AFRICA/CAMEROON - Bishop of Buea: "The people live in fear, the Church inspires hope"

Tuesday, 28 June 2022 human rights   evangelization  

Buea (Agenzia Fides) - "The greatest challenge the Church faces in our lands is to lead a pastoral life among a people who live in fear. The life of our people has no semblance of normality, many families are forced to flee for fear of losing their lives. But throughout the region, our priests have remained close to the people: we have never closed any church, we try to give confidence by remaining faithful to God and to the Church , without abandoning anyone. Above all, we look to God as our hope. As Bishop, I make pastoral visits every year to every community in my diocese, even to those where it is more dangerous to go forward". Speaking to Fides, Msgr. Michael Miabesue Bibi, Bishop of Buea, the second largest city and the second most populated (about 700,000 inhabitants) of the English-speaking regions of Cameroon. The city is undoubtedly more livable and less dangerous than Bamenda, the regional capital, but in its peripheral areas, as one moves away from the center, as well as in the forest areas, the situation remains very tense and characterized by clashes between the army and armed pro-independence groups. "Before, the inhabitants of Buea were more afraid of the soldiers and their incursions into the villages; now they are more afraid of the Amba Boys (the separatist armed groups), and when I meet the faithful in the most remote areas of the diocese, they tell me: it is better for us that they send the army because the Amba Boys are more dangerous", underlines the bishop. In the past, he continues, there was more solidarity with the separatists and the government accused everyone of collaborating with them. But lately, the Amba Boys have committed heinous acts and the population is afraid. In a village I will visit shortly, many civilians were beaten and threatened simply because they complained about the situation in which they lived. In many internal areas, the Amba Boys have forced schools to close because they are run by the government. In some cases, they do not allow humanitarian aid to pass and leave the population in total isolation. In the region, life is marked by displacement and hardship: "In Limbe, reports Bishop Miabesue Bibi, a town very close to Buea with an outlet to the sea in Amba Bay, which is part of the diocese of Buea , many displaced people are arriving from Mamfe, Bamenda, Kumbo and we are trying to help everyone. My diocese has been much more populated lately because it is calmer, but anything can happen on the outskirts: there are still frequent shootings which terrorize the innocent population, forcing them to flee. Unfortunately, we are not entirely peaceful here in the city either, and sometimes we hear explosions and gunshots. We have been living in this situation for too long, but we must be hopeful because we know that God does not abandon us. My prayers and hopes and of all the People of God have only one goal: that soon an agreement can be reached and that peace can be given a chance.
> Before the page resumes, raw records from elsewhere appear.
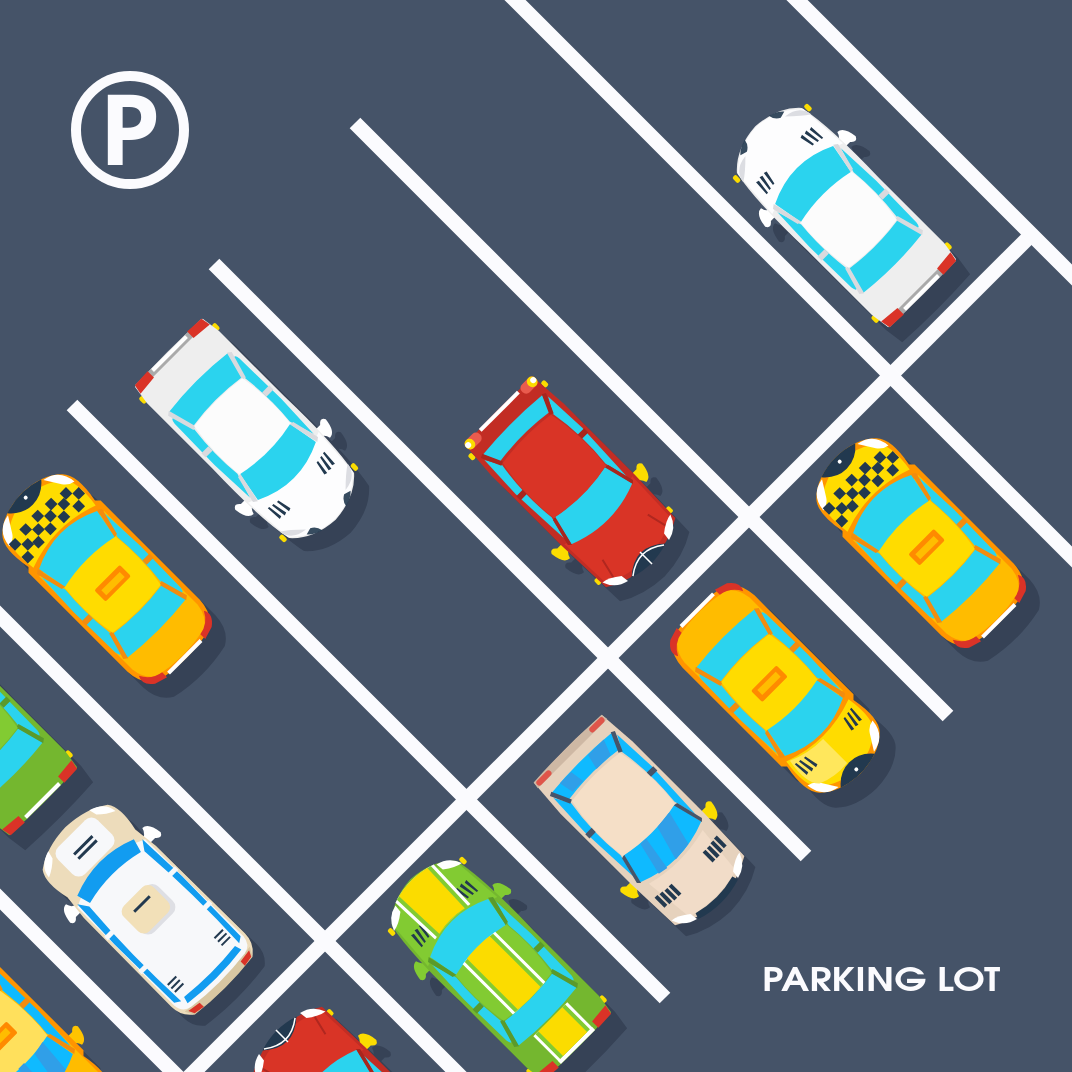
<!DOCTYPE html>
<html lang="en">
<head>
<meta charset="utf-8">
<title>Parking lot</title>
<style>
:root {
  --asphalt: #455368;
  --shade: #364256;
  --marking: #fbfbfe;
  --ink: #22394f;
  --sky: #2bd3ee;
  --lamp: #ffffff;
  --tail: #da3327;
  --amber: #fbdc00;
}
html, body { margin: 0; width: 1072px; height: 1072px; overflow: hidden; background: var(--asphalt); }
svg { display: block; }
.markings { stroke: var(--marking); stroke-width: 15; fill: none; }
.sign { fill: var(--marking); font: 700 98px "Open Sans", "Noto Sans", sans-serif; }
.title { fill: var(--marking); font: 700 33px "TeX Gyre Adventor", Inter, sans-serif; }
.paint { fill: var(--paint); }
.trim { fill: var(--trim); }
.hood { fill: var(--hood); }
.roof { fill: var(--roof); }
.glass { fill: var(--glass); }
.pillar { fill: var(--pillar); }
.mirror { fill: var(--mirror); }
.ink { fill: var(--ink); }
.lamp { fill: var(--lamp); }
.tail { fill: var(--tail); }
.amber { fill: var(--amber); }
.white-car { --paint: #eeeeee; --trim: #d9d9d9; --hood: #fdfdfe; --roof: #fcfcfc; --glass: var(--sky); --pillar: #d9dade; --mirror: #fff; }
.red-car { --paint: #c22d24; --trim: #b0271f; --hood: #d93426; --roof: #d93426; --glass: var(--sky); --pillar: #a8261e; --mirror: var(--amber); }
.beige-car { --paint: #e6d2bd; --trim: #ceb8a4; --hood: #f1dcc8; --roof: #f5dfc7; --glass: #0fbaff; --pillar: #46556a; --mirror: var(--amber); }
.green-car { --paint: #74b72f; --trim: #65a528; --hood: #82cb32; --roof: #82cb32; --glass: var(--sky); --pillar: #5a9a2b; --mirror: #82cb32; }
.cab { --paint: #ff9500; --trim: #ffbc00; --hood: #ffdc00; --roof: #ffdc00; --glass: var(--sky); --pillar: #f28c0f; --mirror: #ff9500; }
.pale-cab { --roof: #ffe05c; --glass: #0fbaff; --mirror: #ffc400; }
.cream-car { --paint: #eddcbb; --trim: #d9c7a2; --hood: #f7f8fa; --roof: #f7f8fa; --glass: #129cf0; --pillar: #f7f8fa; --mirror: #fff; }
.shadow { --paint: var(--shade); --mirror: var(--shade); }
</style>
</head>
<body>
<svg width="1072" height="1072" viewBox="0 0 1072 1072" role="img" aria-label="Parking lot seen from above">
<defs>
  <!-- Shared parts: every car faces up, centred on 0,0 -->
  <path id="mirror" class="mirror" d="M44-54Q52-54 54-62Q62-62 64-46Q61-40 56-46L45-46Z"/>
  <g id="mirrors"><use href="#mirror"/><use href="#mirror" transform="scale(-1 1)"/></g>
  <g id="long-shell">
    <use href="#mirrors"/>
    <path class="paint" d="M-46-104Q-30-122 0-124Q30-122 46-104Q53-70 51 0L51 92 48 112Q0 115-48 112L-51 92-51 0Q-53-70-46-104Z"/>
  </g>
  <g id="short-shell">
    <use href="#mirrors" y="8"/>
    <path class="paint" d="M-49-100Q-28-113 0-114Q28-113 49-100L51-40 51 60 48 100Q0 104-48 100L-51 60-51-40Z"/>
  </g>
  <path id="round-shell" class="paint" d="M-47-64Q-53-96-42-106Q-28-120 0-121Q28-120 42-106Q53-96 47-64L51-60V80Q50 100 36 108Q0 116-36 108Q-50 100-51 80V-60Z"/>
  <path id="cream-shell" class="paint" d="M-48-66Q-54-92-46-103Q-28-116 0-117Q28-116 46-103Q54-92 48-66L51-40 52 85Q52 98 42 106Q0 112-42 106Q-52 98-52 85L-51-40Z"/>

  <g id="long-side">
    <path class="glass" d="M45-48L47 0 46 58Q45 65 42 62L36 40Q40 8 37-22Z"/>
    <path class="pillar" d="M35-24L39-25 46-53 42-56ZM33 41L37 40 45 68 41 71ZM38 12H48V18H38Z"/>
  </g>
  <g id="long-cabin">
    <path class="glass" d="M-41-55Q0-75 41-55L35-22Q0-30-35-22ZM-34 43Q0 48 34 43L42 70Q0 75-42 70Z"/>
    <use href="#long-side"/><use href="#long-side" transform="scale(-1 1)"/>
    <path class="roof" d="M-36-24Q0-32 36-24Q40 8 34 42Q0 47-34 42Q-40 8-36-24Z"/>
  </g>
  <g id="short-side">
    <path class="glass" d="M44-36L47 30 45 76 36 60Q42 25 38-12Z"/>
    <path class="pillar" d="M35-14L39-15 46-43 43-46ZM33 62L37 60 46 80 42 82ZM39 22H48V28H39Z"/>
  </g>
  <g id="short-cabin">
    <path class="glass" d="M-43-45Q0-62 43-45L36-14Q0-21-36-14ZM-35 64Q0 69 35 64L42 81Q0 85-42 81Z"/>
    <use href="#short-side"/><use href="#short-side" transform="scale(-1 1)"/>
    <path class="roof" d="M-37-14Q0-22 37-14Q42 25 34 61Q0 66-34 61Q-42 25-37-14Z"/>
  </g>

  <path id="vent" class="ink" d="M24-84L27-70 29-70 27-85ZM30-84L33-69 35-69 33-85ZM36-83L38-68 40-68 39-84Z"/>
  <g id="vents"><use href="#vent"/><use href="#vent" transform="scale(-1 1)"/></g>
  <g id="headlights">
    <path class="lamp" d="M29-113Q43-110 48-96Q40-97 30-105Z"/>
    <path class="lamp" d="M-29-113Q-43-110-48-96Q-40-97-30-105Z"/>
  </g>
  <g id="taillights">
    <path class="tail" d="M28 105L49 103 47 113 28 114ZM-28 105L-49 103-47 113-28 114Z"/>
    <path class="lamp" d="M-24 109H24V113H-24Z"/>
  </g>
  <g id="markers" class="amber">
    <rect x="48" y="-104" width="5" height="8" rx="2"/><rect x="-53" y="-104" width="5" height="8" rx="2"/>
    <rect x="49" y="93" width="5" height="8" rx="2"/><rect x="-54" y="93" width="5" height="8" rx="2"/>
  </g>
  <g id="roof-sign">
    <rect x="-17" y="-1" width="36" height="16" rx="2" fill="#ff8a00"/>
    <rect x="-12" y="4" width="26" height="7" fill="#ffbd00"/>
  </g>

  <!-- Cars -->
  <g id="white-car" class="white-car">
    <use href="#markers"/><use href="#long-shell"/>
    <path class="hood" d="M-50-50L-46-102Q-28-122 0-123Q28-122 46-102L50-50Q0-70-50-50Z"/>
    <path class="ink" d="M17-122Q27-119 31-114L24-112Q18-115 17-122ZM-17-122Q-27-119-31-114L-24-112Q-18-115-17-122Z" opacity=".9"/>
    <path d="M-28-110Q-46-108-48-93Q-40-98-28-110ZM28-110Q46-108 48-93Q40-98 28-110Z" fill="#dcdde2"/>
    <path d="M-48 106H48L47 113H-47Z" fill="#aaa"/>
    <use href="#long-cabin"/><use href="#vents"/><use href="#taillights"/>
  </g>

  <g id="red-car" class="red-car">
    <use href="#markers" transform="scale(1 .9)"/><use href="#short-shell"/>
    <path class="hood" d="M-48-40L-46-98Q0-118 46-98L48-40Q0-60-48-40Z"/>
    <path d="M-32-78Q-36-95-38-103M32-78Q36-95 38-103" stroke="#b0271f" stroke-width="2" fill="none"/>
    <path class="ink" d="M-24-111Q0-89 24-111Q0-119-24-111Z"/>
    <path d="M0-99V-116M-22-111Q0-94 22-111" stroke="#fff" stroke-width="1.5" fill="none"/>
    <use href="#headlights" y="2"/>
    <use href="#short-cabin"/>
    <path class="lamp" d="M-27 98H27V102H-27Z"/>
    <g id="red-tail"><rect x="30" y="92" width="19" height="11" rx="5" fill="#e95b4e"/><rect x="39" y="92" width="10" height="11" rx="5" class="amber"/><circle cx="46" cy="98" r="3" class="lamp"/></g>
    <use href="#red-tail" transform="scale(-1 1)"/>
  </g>

  <g id="beige-car" class="beige-car">
    <use href="#short-shell"/>
    <path class="hood" d="M-38-52L-33-104Q0-113 33-104L38-52Q0-62-38-52Z"/>
    <path class="trim" d="M-49 94H49L48 101Q0 104-48 101Z"/>
    <use href="#short-cabin"/>
    <path d="M-18-52L2-54-8-18-27-16ZM14-54L24-52 16-18 8-18ZM-26 66H-6L-10 82H-32ZM12 67H27L30 82H14Z" fill="#309fe8"/>
    <path class="ink" d="M-28-112Q0-121 28-112L26-106Q0-113-26-106Z"/>
    <g id="beige-vent" class="ink"><rect x="22" y="-82" width="4" height="14"/><rect x="28" y="-82" width="4" height="14"/><rect x="34" y="-81" width="4" height="14"/><rect x="40" y="-80" width="4" height="14"/></g>
    <use href="#beige-vent" transform="scale(-1 1)"/>
    <use href="#headlights" y="2"/>
    <rect x="28" y="94" width="19" height="6" rx="3" fill="#df554a"/><rect x="-47" y="94" width="19" height="6" rx="3" fill="#df554a"/>
  </g>

  <g id="green-car" class="green-car">
    <use href="#markers"/><use href="#long-shell"/>
    <path class="hood" d="M-49-50L-45-102Q0-136 45-102L49-50Q0-70-49-50Z"/>
    <use href="#long-cabin"/><use href="#vents"/>
    <use href="#headlights" y="-3"/>
    <use href="#taillights"/>
  </g>
  <g id="racing-stripes">
    <path class="lamp" d="M-27-118Q0-127 27-118L25-64Q0-69-25-64ZM-23-27Q0-30 23-27V44Q0 46-23 44ZM-24 74H24V113H-24Z"/>
    <path fill="#82cb32" d="M-24-119Q0-126 24-119L22-64Q0-69-22-64ZM-20-27Q0-30 20-27V44Q0 46-20 44ZM-21 74H21V109H-21Z"/>
    <path class="amber" d="M-20-120Q0-125 20-120L18-65Q0-69-18-65ZM-16-28Q0-30 16-28V44Q0 46-16 44ZM-17 74H17V109H-17Z"/>
  </g>

  <g id="cab" class="cab">
    <use href="#round-shell"/>
    <path class="trim" d="M-46-50H46V82Q44 98 33 104Q0 111-33 104Q-44 98-46 82Z"/>
    <path class="hood" d="M-44-60Q-49-92-38-102Q0-128 38-102Q49-92 44-60Q0-76-44-60Z"/>
    <path class="ink" d="M-24-117Q0-125 24-117Q14-105 0-105Q-14-105-24-117Z"/>
    <circle cy="-115" r="2" class="lamp"/>
    <path class="lamp" d="M25-115Q44-112 46-92Q39-93 35-99ZM-25-115Q-44-112-46-92Q-39-93-35-99Z"/>
    <use href="#long-cabin"/><use href="#roof-sign"/>
    <path class="tail" d="M27 105Q40 103 46 91Q51 100 40 108L27 112ZM-27 105Q-40 103-46 91Q-51 100-40 108L-27 112Z"/>
    <path class="lamp" d="M-23 108H23V112H-23Z"/>
  </g>
  <g id="check-pair" class="ink"><rect width="9" height="9"/><rect x="9" y="9" width="9" height="9"/><rect y="18" width="9" height="9"/></g>
  <g id="taxi">
    <use href="#cab"/>
    <use href="#check-pair" x="-45" y="-94"/><use href="#check-pair" x="-27" y="-97"/><use href="#check-pair" x="-9" y="-98"/><use href="#check-pair" x="9" y="-97"/><use href="#check-pair" x="27" y="-94"/>
  </g>

  <g id="cream-car" class="cream-car">
    <use href="#mirrors"/><use href="#cream-shell"/>
    <path class="trim" d="M-46 98Q0 104 46 98L41 107Q0 112-41 107Z"/>
    <path class="roof" d="M-48-52Q0-76 48-52L49 86Q48 97 38 99Q0 104-38 99Q-48 97-49 86Z"/>
    <rect x="-28" y="-108" width="56" height="38" rx="9" class="hood"/>
    <path class="ink" d="M-13-93H13V-90H-13ZM-13-87H13V-84H-13Z"/>
    <path class="lamp" d="M29-112Q46-107 47-93Q38-97 31-104ZM-29-112Q-46-107-47-93Q-38-97-31-104Z"/>
    <path class="glass" d="M-40-60Q0-76 40-60L36-46Q0-55-36-46ZM-36 87Q0 91 36 87L38 94Q0 99-38 94Z"/>
    <g id="cream-side"><path class="glass" d="M46-54L48 0 47 84 41 88Q44 20 39-44Z"/><path class="pillar" d="M40-12H50V-7H40ZM40 36H50V41H40Z"/></g>
    <use href="#cream-side" transform="scale(-1 1)"/>
    <rect x="-20" y="-18" width="44" height="38" rx="9" fill="#dedfe4"/>
    <rect x="-22" y="-20" width="42" height="36" rx="8" fill="#f2e0b8"/>
    <path class="ink" d="M-11-10H11V-7H-11Z"/>
    <g id="cream-vent" class="ink"><rect x="27" y="66" width="12" height="2"/><rect x="27" y="71" width="12" height="2"/><rect x="27" y="76" width="12" height="2"/></g>
    <use href="#cream-vent" x="-66"/>
    <path class="tail" d="M29 102L43 100 40 106 29 108ZM-29 102L-43 100-40 106-29 108Z"/>
  </g>
</defs>

<rect width="1072" height="1072" fill="#455368"/>

<g class="markings">
  <path d="M1031 235L180 1086"/>
  <path d="M787-10L1082 285M505-10L1082 567M355 123L948 716M214 264L806 856M72 405L665 998M-10 606L470 1086M-10 889L185 1084"/>
</g>

<g class="shadow">
  <use href="#long-shell" transform="translate(857 229) rotate(-45)"/>
  <use href="#long-shell" transform="translate(263 445) rotate(135)"/>
  <use href="#short-shell" transform="translate(584 496) rotate(135)"/>
  <use href="#round-shell" transform="translate(937 559) rotate(-45)"/>
  <use href="#round-shell" transform="translate(123 595) rotate(-45)"/>
  <use href="#round-shell" transform="translate(791 703) rotate(135)"/>
  <use href="#short-shell" transform="translate(650 831) rotate(135)"/>
  <use href="#long-shell" transform="translate(514 983) rotate(-45)"/>
  <use href="#long-shell" transform="translate(-20 737) rotate(-45)"/>
  <use href="#cream-shell" transform="translate(160 921) rotate(-45)"/>
  <use href="#short-shell" transform="translate(372 1124) rotate(-45)"/>
  <use href="#round-shell" transform="translate(22 1062) rotate(135)"/>
</g>

<g class="cars">
  <use href="#white-car" transform="translate(843 214) rotate(-45)"/>
  <use href="#white-car" transform="translate(248 432) rotate(135)"/>
  <use href="#red-car" transform="translate(570 482) rotate(135)"/>
  <use href="#taxi" transform="translate(921 543) rotate(-45)"/>
  <use href="#taxi" transform="translate(107 579) rotate(-45)"/>
  <g transform="translate(775 688) rotate(135)">
    <use href="#cab"/>
    <path d="M2-70Q22-70 41-62Q46-90 36-99Q20-106 2-104Z" fill="#ffe75c"/>
    <use href="#vents"/>
  </g>
  <use href="#beige-car" transform="translate(639 820) rotate(135)"/>
  <g transform="translate(498 967) rotate(-45)"><use href="#green-car"/><use href="#racing-stripes"/></g>
  <use href="#green-car" transform="translate(-36 722) rotate(-45)"/>
  <use href="#cream-car" transform="translate(148 910) rotate(-45)"/>
  <use href="#red-car" transform="translate(358 1112) rotate(-45)"/>
  <g class="cab" transform="translate(5 1044) rotate(135)">
    <g class="pale-cab">
      <use href="#mirrors" y="7"/><use href="#round-shell"/>
      <path class="trim" d="M-46-110H46V82Q44 98 33 104Q0 111-33 104Q-44 98-46 82Z"/>
      <use href="#long-cabin"/>
      <path d="M-25-61L-8-64-14-28-28-25ZM2-65L14-63 8-27H0Z" fill="#309fe8"/>
      <use href="#roof-sign"/>
    </g>
  </g>
</g>

<circle cx="130" cy="130" r="54" fill="none" stroke="#fbfbfe" stroke-width="10"/>
<text class="sign" x="99" y="165">P</text>
<text class="title" x="762" y="991" textLength="238" lengthAdjust="spacingAndGlyphs">PARKING LOT</text>
</svg>
</body>
</html>
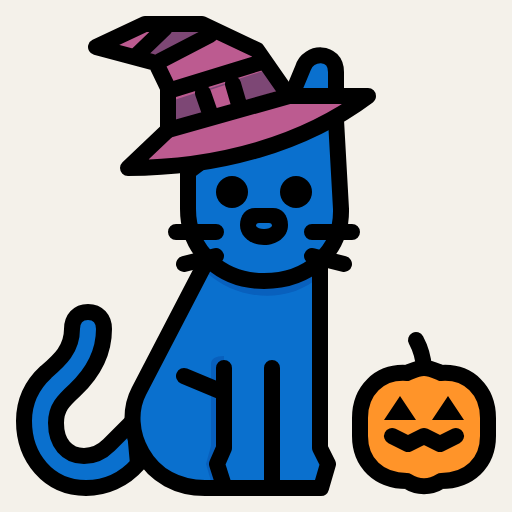
<!DOCTYPE html>
<html lang="en">
<head>
<meta charset="utf-8">
<title>Halloween cat with pumpkin</title>
<style>
:root {
  --paper: #f4f1ea;
  --ink: #000;
  --fur: #0a70ce;
  --fur-shade: #0860bd;
  --hat-pink: #bc5b90;
  --hat-plum: #7d4775;
  --pumpkin: #ff9429;
}
html, body { margin: 0; background: var(--paper); overflow: hidden; }
svg { display: block; width: 512px; height: 512px; }
.outline { stroke: var(--ink); stroke-width: 16; stroke-linecap: round; stroke-linejoin: round; fill: none; }
.ink { fill: var(--ink); }
.fur { fill: var(--fur); }
.shade { fill: var(--fur-shade); }
.pink { fill: var(--hat-pink); }
.plum { fill: var(--hat-plum); }
.orange { fill: var(--pumpkin); }
</style>
</head>
<body>
<svg viewBox="0 0 512 512" role="img" aria-label="Blue cat in a witch hat beside a carved pumpkin">
  <rect width="512" height="512" fill="var(--paper)"/>

  <g id="tail">
    <path class="outline fur" d="M138 464C124 480 105 488 86 488C48 488 24 457 24 421C24 400 33 384 46 372C60 360 72 349 72 329C72 319 78 312 88 312C98 312 104 319 104 329C104 353 93 373 75 390C63 401 56 408 56 423C56 443 67 456 84 456C94 456 102 452 109 445L134 420Z"/>
  </g>

  <g id="body">
    <path class="fur" d="M205 264L139 391C129 410 131 434 142 453C155 476 178 488 205 488H321L328 464L320 448V264Z"/>
    <path class="shade" d="M206 272C238 302 290 304 320 276V262H206Z"/>
    <path class="shade" d="M224 356Q211 356 211 364V446L206 464L213 488H224Z"/>
    <path class="outline" d="M205 264L139 391C129 410 131 434 142 453C155 476 178 488 205 488H321L328 464L320 448V264"/>
    <path class="outline" d="M184 376L220 391M224 368V448L217 464L224 486M272 368V486"/>
  </g>

  <g id="head">
    <path class="outline fur" d="M188 172V209C188 252 222 281 264 281C308 281 342 252 341 209L336 120V72C336 50 308 51 303 68L293 92Z"/>
    <circle class="ink" cx="232" cy="192" r="16"/>
    <circle class="ink" cx="296" cy="192" r="16"/>
    <path class="ink" d="M255 208H273C282 208 288 215 288 225C288 237 277 245 264 245C251 245 240 237 240 225C240 215 246 208 255 208Z"/>
    <path class="fur" d="M259 223H269Q272 223 272 226Q270 229 264 229Q258 229 256 226Q256 223 259 223Z"/>
    <path class="outline" d="M176 232H216M312 232H352M184 264L216 256M312 256L344 264"/>
  </g>

  <g id="witch-hat">
    <path class="pink" d="M96 47L145 24H202L257 50L289 96L368 96C304 144 218 168 128 168L168 130V88L156 63Z"/>
    <path class="plum" d="M168 32H202L214 38L184 55L150 54Z"/>
    <path class="plum" d="M168 102L266 70L280 90L168 126Z"/>
    <path class="pink" d="M204 92L228 84L235 106L211 114Z"/>
    <path class="outline" d="M96 47L145 24H202L257 50L289 96L368 96C304 144 218 168 128 168L168 130V88L156 63Z"/>
    <path class="outline" d="M168 130L289 96M168 91L262 62M160 61L210 35M138 54L165 28M203 93L211 116M233 84L240 108"/>
  </g>

  <g id="pumpkin">
    <path class="outline" d="M416 340Q423 353 424 368"/>
    <path class="outline orange" d="M424 368C431 368 436 371 441 373C469 371 488 391 488 418V436C488 463 469 481 441 481C430 488 418 488 407 481C379 481 360 463 360 436V418C360 391 379 371 407 373C412 371 417 368 424 368Z"/>
    <path class="ink" d="M400 396L416 420H384ZM448 396L464 420H432Z"/>
    <path class="outline" d="M392 436L408 444L424 436L440 444L456 436"/>
  </g>
</svg>
</body>
</html>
Too much suffering has gripped us for too long: we must return to a normal life, hospitals and schools cannot be closed or destroyed. In some areas, such as Muyuka, most schools are closed. We can no longer allow people to live like this". (LA) (Agenzia Fides, 28/6/2022)